** Supplied entries follows **
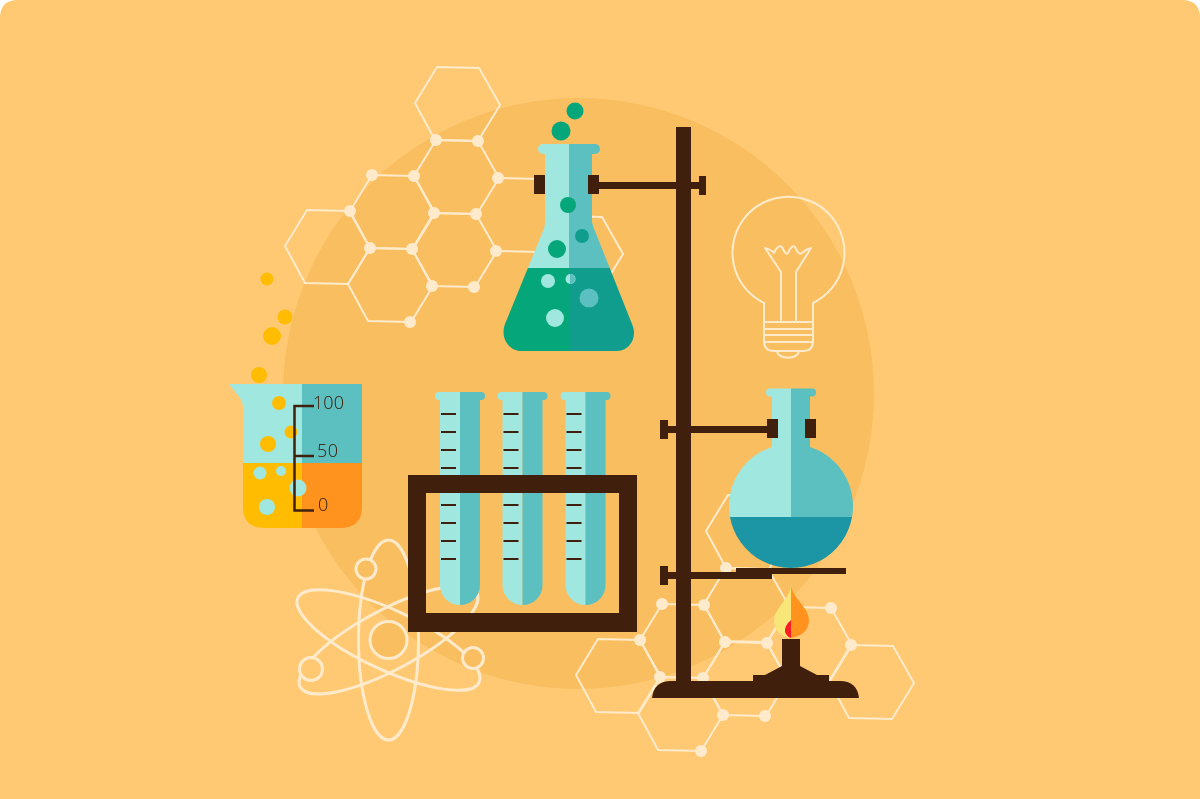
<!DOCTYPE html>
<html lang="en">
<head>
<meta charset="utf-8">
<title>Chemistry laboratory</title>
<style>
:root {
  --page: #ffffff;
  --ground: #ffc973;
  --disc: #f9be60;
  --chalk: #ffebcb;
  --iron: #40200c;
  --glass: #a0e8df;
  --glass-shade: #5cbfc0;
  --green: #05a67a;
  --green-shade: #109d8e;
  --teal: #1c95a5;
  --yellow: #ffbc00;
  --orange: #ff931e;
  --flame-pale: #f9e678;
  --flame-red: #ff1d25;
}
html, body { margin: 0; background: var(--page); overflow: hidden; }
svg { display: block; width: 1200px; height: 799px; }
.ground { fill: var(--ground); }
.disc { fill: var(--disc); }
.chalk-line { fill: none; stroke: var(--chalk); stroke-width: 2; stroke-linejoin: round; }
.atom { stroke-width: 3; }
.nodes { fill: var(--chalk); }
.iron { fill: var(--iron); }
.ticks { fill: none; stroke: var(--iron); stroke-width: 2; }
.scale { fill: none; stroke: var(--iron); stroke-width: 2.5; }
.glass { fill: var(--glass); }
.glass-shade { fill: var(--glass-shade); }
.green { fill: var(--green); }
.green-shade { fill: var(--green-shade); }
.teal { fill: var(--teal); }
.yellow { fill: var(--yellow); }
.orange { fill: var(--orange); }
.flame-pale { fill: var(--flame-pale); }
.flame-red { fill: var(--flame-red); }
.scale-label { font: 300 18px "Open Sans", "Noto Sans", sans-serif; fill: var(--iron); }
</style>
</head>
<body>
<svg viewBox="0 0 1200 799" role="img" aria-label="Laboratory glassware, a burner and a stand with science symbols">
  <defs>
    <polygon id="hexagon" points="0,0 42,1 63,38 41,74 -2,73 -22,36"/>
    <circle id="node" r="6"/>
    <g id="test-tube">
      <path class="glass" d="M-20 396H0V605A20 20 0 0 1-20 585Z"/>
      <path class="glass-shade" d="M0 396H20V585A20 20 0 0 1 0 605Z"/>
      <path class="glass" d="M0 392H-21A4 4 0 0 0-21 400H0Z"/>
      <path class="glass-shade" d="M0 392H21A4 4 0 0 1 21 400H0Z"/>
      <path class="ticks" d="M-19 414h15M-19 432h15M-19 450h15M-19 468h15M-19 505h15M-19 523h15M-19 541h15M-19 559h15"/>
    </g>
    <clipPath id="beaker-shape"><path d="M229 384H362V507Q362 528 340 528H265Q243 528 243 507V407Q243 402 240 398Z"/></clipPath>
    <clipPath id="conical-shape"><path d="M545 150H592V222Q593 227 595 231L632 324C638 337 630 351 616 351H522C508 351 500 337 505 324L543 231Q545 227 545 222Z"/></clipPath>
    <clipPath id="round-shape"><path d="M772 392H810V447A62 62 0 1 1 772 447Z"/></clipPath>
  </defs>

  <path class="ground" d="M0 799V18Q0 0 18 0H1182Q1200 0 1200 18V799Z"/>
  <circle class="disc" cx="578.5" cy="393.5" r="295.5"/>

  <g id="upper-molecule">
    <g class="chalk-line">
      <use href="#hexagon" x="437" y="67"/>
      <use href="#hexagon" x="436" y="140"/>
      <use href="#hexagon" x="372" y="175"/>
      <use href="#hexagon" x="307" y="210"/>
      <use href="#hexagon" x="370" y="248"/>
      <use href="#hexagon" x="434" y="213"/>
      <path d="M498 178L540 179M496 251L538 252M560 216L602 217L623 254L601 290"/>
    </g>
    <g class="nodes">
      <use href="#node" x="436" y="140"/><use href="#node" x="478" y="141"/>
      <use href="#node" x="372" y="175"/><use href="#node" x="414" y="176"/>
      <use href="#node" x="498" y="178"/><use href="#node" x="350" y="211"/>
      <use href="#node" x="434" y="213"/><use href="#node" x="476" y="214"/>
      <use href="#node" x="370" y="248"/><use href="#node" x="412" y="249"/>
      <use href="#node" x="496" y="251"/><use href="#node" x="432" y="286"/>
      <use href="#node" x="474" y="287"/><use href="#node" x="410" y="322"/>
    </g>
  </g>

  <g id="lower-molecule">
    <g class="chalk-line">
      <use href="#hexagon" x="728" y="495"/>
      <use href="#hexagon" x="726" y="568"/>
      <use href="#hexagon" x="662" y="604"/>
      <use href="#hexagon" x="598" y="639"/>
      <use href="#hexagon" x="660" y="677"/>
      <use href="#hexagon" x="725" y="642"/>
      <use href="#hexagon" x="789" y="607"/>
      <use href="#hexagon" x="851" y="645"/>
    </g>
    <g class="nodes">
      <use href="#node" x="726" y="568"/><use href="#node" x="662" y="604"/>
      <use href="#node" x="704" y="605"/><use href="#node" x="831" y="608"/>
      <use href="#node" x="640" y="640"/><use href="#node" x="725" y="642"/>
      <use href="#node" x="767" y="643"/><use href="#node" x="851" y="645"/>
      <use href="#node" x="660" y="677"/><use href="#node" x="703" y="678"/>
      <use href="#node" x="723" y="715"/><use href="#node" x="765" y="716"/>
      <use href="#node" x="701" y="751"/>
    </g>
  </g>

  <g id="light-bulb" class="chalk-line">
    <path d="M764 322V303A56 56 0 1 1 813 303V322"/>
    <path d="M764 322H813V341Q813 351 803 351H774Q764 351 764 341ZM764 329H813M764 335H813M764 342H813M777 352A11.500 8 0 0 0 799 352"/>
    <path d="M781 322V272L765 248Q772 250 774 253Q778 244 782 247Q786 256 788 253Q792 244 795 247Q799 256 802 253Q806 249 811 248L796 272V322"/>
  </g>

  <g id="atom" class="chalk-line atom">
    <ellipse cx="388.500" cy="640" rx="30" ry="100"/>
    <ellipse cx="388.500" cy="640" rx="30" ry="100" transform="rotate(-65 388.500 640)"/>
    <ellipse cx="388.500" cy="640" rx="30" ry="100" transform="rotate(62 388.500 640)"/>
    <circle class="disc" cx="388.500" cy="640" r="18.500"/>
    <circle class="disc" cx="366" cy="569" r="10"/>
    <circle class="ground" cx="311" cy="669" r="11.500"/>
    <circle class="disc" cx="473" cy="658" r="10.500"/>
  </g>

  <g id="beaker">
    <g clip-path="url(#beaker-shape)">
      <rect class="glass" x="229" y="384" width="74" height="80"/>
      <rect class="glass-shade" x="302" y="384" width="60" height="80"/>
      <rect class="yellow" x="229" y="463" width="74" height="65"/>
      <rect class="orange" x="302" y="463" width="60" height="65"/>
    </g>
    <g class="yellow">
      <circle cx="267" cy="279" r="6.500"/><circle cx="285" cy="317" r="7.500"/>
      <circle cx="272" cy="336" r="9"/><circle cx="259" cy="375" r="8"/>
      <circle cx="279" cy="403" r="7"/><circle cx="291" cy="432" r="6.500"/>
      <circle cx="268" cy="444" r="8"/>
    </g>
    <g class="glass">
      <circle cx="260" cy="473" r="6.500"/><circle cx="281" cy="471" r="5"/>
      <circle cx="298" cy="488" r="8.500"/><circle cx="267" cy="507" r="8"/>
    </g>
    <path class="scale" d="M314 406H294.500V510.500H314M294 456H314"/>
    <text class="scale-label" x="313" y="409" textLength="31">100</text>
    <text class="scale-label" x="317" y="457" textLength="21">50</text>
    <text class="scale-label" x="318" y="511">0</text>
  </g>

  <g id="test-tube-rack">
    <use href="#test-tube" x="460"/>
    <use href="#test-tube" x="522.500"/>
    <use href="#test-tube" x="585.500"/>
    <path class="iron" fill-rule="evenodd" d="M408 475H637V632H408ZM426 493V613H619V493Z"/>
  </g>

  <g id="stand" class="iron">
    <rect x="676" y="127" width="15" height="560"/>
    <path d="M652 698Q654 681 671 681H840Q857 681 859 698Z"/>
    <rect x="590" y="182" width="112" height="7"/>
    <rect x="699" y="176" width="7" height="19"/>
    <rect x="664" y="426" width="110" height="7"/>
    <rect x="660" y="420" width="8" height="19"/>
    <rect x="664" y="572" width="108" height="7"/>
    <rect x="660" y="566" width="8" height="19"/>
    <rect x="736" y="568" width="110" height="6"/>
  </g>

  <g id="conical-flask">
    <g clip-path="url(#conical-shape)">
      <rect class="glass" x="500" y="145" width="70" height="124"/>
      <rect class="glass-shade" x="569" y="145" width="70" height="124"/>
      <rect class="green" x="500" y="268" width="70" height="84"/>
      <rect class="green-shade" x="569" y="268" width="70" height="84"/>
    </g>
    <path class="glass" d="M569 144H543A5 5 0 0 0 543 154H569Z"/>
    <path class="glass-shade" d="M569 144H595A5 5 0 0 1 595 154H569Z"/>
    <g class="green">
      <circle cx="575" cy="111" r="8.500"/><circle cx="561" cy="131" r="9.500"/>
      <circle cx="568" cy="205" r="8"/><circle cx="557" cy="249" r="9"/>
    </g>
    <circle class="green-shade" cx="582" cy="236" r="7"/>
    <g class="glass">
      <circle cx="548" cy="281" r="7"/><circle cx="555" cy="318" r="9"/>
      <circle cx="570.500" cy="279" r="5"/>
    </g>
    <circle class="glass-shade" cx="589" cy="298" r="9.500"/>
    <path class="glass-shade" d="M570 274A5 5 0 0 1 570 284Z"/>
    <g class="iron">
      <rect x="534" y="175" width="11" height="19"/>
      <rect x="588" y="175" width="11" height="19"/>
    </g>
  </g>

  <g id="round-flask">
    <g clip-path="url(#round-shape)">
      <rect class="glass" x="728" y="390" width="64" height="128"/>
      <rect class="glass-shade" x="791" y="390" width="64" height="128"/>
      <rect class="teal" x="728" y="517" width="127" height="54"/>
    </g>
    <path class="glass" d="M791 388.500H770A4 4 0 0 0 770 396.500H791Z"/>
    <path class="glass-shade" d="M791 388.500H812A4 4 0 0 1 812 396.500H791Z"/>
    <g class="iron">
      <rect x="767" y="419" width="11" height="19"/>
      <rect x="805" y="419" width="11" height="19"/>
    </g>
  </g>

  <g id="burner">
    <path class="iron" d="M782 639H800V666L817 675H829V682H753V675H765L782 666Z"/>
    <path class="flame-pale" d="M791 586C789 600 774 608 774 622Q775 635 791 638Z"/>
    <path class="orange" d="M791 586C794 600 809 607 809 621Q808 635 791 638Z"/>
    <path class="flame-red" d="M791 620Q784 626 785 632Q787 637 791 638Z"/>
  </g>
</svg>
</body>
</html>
** End of Supplied entries **
** Supplied entries follows **
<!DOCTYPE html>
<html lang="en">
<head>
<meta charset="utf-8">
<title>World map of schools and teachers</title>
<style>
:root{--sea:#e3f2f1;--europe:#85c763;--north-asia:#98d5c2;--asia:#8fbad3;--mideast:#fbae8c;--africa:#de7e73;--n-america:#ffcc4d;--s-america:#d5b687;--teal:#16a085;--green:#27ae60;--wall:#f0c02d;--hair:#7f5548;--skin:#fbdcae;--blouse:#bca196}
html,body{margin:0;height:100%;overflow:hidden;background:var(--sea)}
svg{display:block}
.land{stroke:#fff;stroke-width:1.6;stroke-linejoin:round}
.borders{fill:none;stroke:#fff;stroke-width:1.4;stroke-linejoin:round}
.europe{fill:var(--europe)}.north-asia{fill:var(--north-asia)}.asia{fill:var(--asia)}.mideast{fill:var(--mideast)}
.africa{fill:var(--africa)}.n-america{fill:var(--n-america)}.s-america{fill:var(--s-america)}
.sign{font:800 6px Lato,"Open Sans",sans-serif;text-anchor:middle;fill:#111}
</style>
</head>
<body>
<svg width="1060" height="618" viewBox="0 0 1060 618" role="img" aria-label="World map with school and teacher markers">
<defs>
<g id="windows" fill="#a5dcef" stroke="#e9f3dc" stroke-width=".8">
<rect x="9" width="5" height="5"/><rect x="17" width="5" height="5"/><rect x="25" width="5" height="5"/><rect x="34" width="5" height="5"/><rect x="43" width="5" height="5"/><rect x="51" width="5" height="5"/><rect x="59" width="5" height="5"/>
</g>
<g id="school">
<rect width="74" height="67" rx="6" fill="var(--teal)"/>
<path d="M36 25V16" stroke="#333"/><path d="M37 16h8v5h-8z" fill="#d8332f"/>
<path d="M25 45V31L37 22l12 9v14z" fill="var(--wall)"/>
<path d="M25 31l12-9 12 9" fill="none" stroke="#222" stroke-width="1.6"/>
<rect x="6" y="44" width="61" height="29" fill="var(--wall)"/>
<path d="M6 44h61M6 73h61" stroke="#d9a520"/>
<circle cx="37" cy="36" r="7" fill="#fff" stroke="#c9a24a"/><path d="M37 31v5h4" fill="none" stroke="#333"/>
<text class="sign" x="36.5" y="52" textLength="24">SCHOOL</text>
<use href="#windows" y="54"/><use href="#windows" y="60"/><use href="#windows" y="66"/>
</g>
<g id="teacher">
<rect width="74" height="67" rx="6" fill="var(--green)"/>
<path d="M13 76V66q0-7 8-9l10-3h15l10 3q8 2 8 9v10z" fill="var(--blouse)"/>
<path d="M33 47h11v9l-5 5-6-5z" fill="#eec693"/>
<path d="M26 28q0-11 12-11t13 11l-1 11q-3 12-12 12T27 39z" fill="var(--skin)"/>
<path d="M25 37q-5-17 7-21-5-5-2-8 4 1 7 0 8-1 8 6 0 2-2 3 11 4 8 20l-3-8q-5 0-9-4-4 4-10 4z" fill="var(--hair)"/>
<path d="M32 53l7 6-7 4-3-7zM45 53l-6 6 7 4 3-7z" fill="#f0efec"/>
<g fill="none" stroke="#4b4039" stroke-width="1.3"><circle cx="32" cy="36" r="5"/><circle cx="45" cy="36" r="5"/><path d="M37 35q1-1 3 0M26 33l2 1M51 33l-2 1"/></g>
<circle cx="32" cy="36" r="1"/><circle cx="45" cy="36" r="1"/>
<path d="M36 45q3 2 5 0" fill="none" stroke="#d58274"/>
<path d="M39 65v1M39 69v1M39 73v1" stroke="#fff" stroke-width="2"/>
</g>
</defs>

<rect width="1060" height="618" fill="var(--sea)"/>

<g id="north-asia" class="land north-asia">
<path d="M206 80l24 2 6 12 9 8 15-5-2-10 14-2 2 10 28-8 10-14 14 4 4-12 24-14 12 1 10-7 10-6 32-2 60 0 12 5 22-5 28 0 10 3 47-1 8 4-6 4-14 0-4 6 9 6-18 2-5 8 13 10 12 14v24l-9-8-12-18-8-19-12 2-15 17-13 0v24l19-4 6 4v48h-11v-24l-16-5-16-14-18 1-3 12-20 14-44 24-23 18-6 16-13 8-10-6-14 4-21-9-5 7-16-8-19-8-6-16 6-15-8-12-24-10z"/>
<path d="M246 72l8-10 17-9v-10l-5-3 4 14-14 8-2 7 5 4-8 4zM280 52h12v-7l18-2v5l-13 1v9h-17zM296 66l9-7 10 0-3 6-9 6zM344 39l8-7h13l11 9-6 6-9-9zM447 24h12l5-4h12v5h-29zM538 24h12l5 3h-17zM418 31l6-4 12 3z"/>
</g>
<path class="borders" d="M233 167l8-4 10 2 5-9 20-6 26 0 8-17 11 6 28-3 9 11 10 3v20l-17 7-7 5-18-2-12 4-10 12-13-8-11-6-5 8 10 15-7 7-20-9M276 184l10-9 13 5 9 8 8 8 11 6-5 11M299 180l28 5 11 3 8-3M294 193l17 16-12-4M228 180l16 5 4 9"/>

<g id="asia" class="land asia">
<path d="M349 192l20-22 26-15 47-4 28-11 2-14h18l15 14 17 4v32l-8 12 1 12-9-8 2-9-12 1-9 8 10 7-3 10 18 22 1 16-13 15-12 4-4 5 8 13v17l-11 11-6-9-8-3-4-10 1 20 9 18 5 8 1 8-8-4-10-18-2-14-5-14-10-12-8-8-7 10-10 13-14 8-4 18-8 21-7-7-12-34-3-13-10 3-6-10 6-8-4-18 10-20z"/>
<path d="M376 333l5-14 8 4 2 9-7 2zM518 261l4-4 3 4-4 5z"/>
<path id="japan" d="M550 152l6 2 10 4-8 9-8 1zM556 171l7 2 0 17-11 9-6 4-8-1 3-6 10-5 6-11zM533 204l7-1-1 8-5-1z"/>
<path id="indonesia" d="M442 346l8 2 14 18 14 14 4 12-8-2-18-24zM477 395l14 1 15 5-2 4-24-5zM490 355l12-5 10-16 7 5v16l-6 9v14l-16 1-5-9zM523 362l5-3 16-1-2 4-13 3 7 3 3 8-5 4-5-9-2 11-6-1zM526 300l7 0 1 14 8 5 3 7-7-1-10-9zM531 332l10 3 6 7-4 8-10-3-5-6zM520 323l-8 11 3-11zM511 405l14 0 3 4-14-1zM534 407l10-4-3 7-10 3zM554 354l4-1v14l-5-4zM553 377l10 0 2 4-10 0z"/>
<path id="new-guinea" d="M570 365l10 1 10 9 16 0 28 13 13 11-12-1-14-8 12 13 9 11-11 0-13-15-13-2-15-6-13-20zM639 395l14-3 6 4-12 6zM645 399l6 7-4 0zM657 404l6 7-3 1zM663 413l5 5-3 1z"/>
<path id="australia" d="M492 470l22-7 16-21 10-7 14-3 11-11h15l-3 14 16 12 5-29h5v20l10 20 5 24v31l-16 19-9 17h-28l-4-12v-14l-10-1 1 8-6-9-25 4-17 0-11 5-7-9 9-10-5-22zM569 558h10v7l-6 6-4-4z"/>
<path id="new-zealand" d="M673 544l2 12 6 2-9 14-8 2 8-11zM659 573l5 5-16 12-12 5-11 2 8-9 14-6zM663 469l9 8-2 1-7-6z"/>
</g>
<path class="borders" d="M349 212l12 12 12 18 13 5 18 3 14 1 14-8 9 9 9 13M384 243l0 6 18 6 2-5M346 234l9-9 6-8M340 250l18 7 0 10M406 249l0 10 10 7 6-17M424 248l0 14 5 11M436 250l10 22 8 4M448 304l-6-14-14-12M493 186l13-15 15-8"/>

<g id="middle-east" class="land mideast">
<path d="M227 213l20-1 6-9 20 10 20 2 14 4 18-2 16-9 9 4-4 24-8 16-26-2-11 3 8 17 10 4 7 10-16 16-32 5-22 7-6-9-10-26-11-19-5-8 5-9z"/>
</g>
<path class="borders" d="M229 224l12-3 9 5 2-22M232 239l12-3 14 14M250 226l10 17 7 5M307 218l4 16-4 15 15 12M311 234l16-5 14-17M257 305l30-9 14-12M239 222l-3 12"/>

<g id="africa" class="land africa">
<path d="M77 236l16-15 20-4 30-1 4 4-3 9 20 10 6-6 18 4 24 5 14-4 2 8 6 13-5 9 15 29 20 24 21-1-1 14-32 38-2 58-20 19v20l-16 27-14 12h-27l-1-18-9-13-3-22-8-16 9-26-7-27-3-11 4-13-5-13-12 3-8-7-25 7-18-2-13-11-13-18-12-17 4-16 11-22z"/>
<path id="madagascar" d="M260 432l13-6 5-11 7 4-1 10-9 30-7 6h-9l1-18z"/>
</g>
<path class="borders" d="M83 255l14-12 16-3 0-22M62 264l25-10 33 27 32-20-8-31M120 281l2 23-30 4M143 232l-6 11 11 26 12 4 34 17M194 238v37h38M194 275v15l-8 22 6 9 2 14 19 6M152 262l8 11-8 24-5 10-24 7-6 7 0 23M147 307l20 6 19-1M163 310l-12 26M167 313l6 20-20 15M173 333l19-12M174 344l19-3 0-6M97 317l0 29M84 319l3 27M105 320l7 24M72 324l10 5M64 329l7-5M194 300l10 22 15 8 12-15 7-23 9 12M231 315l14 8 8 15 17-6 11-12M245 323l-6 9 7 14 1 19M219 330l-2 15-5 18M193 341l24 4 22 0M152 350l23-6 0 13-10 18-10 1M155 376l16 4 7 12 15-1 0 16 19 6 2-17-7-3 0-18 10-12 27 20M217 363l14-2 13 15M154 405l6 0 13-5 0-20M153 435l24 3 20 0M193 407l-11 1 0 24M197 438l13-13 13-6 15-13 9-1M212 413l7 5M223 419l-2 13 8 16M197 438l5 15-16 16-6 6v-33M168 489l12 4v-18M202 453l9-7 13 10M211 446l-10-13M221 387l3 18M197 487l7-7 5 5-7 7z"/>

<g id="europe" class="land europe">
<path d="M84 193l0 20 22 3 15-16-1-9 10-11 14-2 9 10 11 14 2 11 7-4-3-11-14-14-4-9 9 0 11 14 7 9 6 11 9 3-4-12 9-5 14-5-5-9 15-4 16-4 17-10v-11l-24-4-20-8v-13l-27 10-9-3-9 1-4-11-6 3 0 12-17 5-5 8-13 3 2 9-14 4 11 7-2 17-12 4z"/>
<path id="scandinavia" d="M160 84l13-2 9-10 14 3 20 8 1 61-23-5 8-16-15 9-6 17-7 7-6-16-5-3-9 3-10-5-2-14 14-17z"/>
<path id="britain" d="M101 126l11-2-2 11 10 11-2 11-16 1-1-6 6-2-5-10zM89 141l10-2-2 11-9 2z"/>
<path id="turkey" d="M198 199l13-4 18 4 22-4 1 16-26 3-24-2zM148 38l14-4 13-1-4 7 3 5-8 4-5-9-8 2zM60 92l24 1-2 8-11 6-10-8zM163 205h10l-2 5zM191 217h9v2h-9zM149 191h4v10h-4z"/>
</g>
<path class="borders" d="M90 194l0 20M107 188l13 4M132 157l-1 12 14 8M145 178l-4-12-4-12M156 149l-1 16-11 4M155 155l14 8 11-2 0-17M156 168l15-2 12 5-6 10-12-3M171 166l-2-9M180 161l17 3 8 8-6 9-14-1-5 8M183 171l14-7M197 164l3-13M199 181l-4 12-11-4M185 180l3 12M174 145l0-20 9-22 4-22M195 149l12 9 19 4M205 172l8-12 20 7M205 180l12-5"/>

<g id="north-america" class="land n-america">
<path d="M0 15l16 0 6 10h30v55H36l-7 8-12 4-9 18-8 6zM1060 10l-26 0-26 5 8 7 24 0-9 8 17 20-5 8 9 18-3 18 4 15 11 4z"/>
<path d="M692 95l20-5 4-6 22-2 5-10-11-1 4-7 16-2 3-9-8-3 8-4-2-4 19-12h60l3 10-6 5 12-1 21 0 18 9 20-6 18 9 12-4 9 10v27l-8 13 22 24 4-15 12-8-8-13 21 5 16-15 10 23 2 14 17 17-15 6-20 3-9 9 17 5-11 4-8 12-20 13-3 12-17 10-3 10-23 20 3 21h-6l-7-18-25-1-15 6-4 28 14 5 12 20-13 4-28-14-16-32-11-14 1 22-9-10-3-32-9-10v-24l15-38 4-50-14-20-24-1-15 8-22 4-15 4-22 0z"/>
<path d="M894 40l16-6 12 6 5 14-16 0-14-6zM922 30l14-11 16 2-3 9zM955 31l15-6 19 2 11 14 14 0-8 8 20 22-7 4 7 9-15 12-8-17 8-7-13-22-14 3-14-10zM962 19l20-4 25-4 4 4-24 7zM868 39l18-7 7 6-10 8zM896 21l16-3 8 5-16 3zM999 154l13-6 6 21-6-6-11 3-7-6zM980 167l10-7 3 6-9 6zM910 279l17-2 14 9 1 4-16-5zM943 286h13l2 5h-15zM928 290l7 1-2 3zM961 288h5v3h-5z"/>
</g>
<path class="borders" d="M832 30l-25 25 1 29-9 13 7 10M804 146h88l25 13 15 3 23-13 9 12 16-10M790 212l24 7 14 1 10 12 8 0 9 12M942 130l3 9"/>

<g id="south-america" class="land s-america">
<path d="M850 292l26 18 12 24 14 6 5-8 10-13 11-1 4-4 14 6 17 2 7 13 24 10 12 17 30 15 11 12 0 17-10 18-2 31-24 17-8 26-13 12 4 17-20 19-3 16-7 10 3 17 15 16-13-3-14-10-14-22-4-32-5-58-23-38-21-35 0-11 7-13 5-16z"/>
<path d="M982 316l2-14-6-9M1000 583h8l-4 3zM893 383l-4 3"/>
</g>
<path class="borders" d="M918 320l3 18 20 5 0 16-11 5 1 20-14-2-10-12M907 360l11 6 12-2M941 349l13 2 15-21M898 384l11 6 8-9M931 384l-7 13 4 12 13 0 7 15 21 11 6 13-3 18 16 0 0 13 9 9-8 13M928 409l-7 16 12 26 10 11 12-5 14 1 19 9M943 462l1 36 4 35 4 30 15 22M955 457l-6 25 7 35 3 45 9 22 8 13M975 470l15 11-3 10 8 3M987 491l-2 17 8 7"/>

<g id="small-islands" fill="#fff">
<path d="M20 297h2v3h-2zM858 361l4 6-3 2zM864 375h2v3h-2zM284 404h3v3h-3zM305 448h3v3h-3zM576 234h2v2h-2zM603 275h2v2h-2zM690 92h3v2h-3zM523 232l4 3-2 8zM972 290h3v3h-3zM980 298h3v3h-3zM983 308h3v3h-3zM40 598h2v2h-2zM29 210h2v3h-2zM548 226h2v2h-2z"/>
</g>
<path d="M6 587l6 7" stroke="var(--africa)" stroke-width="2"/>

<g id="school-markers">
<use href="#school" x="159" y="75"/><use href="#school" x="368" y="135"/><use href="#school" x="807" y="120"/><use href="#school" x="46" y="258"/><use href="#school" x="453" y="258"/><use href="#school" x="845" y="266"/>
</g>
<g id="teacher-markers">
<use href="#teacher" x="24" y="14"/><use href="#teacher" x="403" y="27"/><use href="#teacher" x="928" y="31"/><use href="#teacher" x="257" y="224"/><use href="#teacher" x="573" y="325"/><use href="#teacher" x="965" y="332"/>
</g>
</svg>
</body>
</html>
** End of Supplied entries **
Try it: Could you restate word for word the lines above from the one containing "72l8-10 17-9v-10l-5-3 4" through the one containing "167l8-4 10 2", both included, and nothing else?

Answer area:
<path d="M246 72l8-10 17-9v-10l-5-3 4 14-14 8-2 7 5 4-8 4zM280 52h12v-7l18-2v5l-13 1v9h-17zM296 66l9-7 10 0-3 6-9 6zM344 39l8-7h13l11 9-6 6-9-9zM447 24h12l5-4h12v5h-29zM538 24h12l5 3h-17zM418 31l6-4 12 3z"/>
</g>
<path class="borders" d="M233 167l8-4 10 2 5-9 20-6 26 0 8-17 11 6 28-3 9 11 10 3v20l-17 7-7 5-18-2-12 4-10 12-13-8-11-6-5 8 10 15-7 7-20-9M276 184l10-9 13 5 9 8 8 8 11 6-5 11M299 180l28 5 11 3 8-3M294 193l17 16-12-4M228 180l16 5 4 9"/>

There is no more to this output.